◆ **Given records**

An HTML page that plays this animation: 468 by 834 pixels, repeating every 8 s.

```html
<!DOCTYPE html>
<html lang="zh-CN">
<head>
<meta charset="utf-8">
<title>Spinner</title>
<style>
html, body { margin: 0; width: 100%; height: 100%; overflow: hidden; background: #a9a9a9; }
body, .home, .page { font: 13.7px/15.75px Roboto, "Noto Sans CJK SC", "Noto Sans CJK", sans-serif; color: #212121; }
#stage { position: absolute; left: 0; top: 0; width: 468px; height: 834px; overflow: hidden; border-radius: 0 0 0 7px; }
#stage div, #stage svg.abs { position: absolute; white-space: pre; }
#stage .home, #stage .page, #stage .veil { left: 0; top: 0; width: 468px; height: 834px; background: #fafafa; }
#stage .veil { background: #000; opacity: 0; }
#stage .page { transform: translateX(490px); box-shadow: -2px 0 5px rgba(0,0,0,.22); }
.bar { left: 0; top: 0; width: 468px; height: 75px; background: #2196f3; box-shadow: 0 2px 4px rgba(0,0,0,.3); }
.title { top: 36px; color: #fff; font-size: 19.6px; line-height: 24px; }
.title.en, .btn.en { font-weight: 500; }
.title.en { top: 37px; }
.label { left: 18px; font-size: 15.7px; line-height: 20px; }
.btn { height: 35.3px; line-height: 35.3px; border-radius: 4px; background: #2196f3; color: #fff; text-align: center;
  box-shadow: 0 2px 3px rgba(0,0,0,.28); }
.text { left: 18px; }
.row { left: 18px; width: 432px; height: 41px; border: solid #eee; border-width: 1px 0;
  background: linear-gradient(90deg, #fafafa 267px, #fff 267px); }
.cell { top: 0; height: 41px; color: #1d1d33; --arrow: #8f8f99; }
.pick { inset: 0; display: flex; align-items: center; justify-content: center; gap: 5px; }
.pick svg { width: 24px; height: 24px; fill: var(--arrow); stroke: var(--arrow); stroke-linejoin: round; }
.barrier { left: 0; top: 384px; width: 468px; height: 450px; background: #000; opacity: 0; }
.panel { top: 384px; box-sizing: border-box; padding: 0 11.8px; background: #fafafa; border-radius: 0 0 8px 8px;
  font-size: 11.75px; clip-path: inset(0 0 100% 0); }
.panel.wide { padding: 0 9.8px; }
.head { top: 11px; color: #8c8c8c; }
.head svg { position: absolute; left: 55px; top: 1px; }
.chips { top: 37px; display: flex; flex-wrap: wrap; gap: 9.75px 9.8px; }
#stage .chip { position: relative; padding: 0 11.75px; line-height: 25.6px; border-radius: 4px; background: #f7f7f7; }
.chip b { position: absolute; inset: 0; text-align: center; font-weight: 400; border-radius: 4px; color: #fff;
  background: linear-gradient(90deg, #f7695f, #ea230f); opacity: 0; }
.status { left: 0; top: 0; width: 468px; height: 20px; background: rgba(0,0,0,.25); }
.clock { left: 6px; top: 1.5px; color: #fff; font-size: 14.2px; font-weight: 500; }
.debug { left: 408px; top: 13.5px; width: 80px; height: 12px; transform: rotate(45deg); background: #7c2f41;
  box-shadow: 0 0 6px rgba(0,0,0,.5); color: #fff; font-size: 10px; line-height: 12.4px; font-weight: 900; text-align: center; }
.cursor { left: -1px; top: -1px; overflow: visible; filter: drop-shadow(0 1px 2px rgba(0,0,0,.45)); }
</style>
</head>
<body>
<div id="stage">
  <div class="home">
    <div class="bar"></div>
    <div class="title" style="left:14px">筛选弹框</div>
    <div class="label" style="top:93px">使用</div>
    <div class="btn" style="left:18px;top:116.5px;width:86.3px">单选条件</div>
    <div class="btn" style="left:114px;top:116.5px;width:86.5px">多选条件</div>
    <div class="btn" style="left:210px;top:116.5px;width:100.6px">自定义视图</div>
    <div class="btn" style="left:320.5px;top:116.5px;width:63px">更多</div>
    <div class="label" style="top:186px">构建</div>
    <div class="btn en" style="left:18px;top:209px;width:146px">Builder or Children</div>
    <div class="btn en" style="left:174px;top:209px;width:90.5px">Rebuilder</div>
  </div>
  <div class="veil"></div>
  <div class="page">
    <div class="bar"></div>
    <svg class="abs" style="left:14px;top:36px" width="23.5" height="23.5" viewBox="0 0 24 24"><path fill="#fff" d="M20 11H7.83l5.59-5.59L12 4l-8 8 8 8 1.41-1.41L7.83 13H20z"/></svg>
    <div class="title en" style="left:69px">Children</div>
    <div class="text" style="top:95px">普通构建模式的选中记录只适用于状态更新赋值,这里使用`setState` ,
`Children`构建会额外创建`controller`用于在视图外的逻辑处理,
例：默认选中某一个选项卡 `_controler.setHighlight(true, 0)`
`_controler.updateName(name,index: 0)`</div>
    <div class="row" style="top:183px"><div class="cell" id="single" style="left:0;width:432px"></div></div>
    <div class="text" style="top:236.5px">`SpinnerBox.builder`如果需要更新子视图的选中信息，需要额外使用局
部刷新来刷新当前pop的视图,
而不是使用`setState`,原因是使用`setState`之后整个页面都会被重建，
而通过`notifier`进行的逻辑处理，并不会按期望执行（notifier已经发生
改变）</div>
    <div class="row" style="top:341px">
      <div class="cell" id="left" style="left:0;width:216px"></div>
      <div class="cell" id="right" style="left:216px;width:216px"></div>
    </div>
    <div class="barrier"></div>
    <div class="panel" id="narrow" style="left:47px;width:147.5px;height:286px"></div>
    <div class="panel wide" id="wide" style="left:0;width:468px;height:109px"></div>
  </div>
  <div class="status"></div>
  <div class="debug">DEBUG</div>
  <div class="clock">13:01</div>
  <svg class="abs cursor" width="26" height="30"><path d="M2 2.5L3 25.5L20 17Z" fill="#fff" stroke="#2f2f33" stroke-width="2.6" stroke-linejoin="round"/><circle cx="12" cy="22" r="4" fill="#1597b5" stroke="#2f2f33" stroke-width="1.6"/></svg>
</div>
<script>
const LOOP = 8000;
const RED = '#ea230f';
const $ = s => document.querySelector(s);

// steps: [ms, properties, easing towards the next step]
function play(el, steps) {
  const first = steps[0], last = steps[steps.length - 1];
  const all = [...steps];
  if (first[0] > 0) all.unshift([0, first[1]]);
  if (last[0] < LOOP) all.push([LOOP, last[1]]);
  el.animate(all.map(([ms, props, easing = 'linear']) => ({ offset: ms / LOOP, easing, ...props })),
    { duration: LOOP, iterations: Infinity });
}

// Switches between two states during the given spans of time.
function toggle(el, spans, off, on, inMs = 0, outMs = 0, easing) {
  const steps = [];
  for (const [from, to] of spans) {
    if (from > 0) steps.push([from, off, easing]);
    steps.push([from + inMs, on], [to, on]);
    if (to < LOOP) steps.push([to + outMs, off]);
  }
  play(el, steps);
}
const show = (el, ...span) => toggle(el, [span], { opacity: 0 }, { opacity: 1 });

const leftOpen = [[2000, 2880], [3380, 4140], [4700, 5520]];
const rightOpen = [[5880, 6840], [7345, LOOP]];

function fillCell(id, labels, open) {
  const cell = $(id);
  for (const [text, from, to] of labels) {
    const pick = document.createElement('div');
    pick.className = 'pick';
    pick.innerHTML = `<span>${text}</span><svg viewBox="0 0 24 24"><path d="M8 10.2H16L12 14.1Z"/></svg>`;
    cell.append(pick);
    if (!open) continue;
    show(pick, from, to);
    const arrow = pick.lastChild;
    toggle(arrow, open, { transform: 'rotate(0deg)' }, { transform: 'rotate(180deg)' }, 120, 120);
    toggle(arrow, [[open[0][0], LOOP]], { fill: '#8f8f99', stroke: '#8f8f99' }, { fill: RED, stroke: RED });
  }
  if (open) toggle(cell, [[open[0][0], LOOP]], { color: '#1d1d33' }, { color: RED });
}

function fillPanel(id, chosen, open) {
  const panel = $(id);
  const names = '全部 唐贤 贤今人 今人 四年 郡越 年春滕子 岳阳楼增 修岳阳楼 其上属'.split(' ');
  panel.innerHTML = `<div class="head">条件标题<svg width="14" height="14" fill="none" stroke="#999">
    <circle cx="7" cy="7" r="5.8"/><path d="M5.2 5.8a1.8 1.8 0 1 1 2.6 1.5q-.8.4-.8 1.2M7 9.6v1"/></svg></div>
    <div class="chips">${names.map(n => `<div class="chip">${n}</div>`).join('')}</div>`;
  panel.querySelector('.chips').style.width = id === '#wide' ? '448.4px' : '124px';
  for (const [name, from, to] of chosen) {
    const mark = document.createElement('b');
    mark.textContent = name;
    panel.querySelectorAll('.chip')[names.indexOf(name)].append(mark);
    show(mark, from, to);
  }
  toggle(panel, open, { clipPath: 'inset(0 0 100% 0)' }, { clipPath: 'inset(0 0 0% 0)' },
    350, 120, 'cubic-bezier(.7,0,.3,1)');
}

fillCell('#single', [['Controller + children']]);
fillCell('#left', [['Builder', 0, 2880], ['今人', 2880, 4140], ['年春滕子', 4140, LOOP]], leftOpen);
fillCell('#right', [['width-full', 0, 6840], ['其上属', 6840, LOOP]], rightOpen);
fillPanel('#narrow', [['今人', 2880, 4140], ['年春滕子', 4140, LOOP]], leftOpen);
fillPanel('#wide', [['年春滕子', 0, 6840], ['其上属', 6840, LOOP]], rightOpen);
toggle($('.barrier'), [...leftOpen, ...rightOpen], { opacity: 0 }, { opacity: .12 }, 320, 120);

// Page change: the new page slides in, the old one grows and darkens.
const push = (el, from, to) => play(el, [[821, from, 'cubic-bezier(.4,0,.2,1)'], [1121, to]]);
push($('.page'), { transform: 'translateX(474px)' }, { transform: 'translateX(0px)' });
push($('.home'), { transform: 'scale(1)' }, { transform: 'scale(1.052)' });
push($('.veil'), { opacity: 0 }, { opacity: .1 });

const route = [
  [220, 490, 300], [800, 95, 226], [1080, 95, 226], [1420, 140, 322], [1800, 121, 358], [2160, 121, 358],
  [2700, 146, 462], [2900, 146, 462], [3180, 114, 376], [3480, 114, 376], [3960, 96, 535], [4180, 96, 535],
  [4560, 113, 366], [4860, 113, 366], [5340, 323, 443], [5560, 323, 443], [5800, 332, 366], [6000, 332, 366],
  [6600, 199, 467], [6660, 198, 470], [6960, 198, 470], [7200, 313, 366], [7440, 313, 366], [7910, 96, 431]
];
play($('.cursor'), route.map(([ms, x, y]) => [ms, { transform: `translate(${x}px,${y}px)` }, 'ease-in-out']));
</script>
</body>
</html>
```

◆ **Work order**
When a line in the records above holds "LOOP", that line is to be reported.

◆ **Exercise answer**
const LOOP = 8000;
  if (last[0] < LOOP) all.push([LOOP, last[1]]);
  el.animate(all.map(([ms, props, easing = 'linear']) => ({ offset: ms / LOOP, easing, ...props })),
    { duration: LOOP, iterations: Infinity });
    if (to < LOOP) steps.push([to + outMs, off]);
const rightOpen = [[5880, 6840], [7345, LOOP]];
    toggle(arrow, [[open[0][0], LOOP]], { fill: '#8f8f99', stroke: '#8f8f99' }, { fill: RED, stroke: RED });
  if (open) toggle(cell, [[open[0][0], LOOP]], { color: '#1d1d33' }, { color: RED });
fillCell('#left', [['Builder', 0, 2880], ['今人', 2880, 4140], ['年春滕子', 4140, LOOP]], leftOpen);
fillCell('#right', [['width-full', 0, 6840], ['其上属', 6840, LOOP]], rightOpen);
fillPanel('#narrow', [['今人', 2880, 4140], ['年春滕子', 4140, LOOP]], leftOpen);
fillPanel('#wide', [['年春滕子', 0, 6840], ['其上属', 6840, LOOP]], rightOpen);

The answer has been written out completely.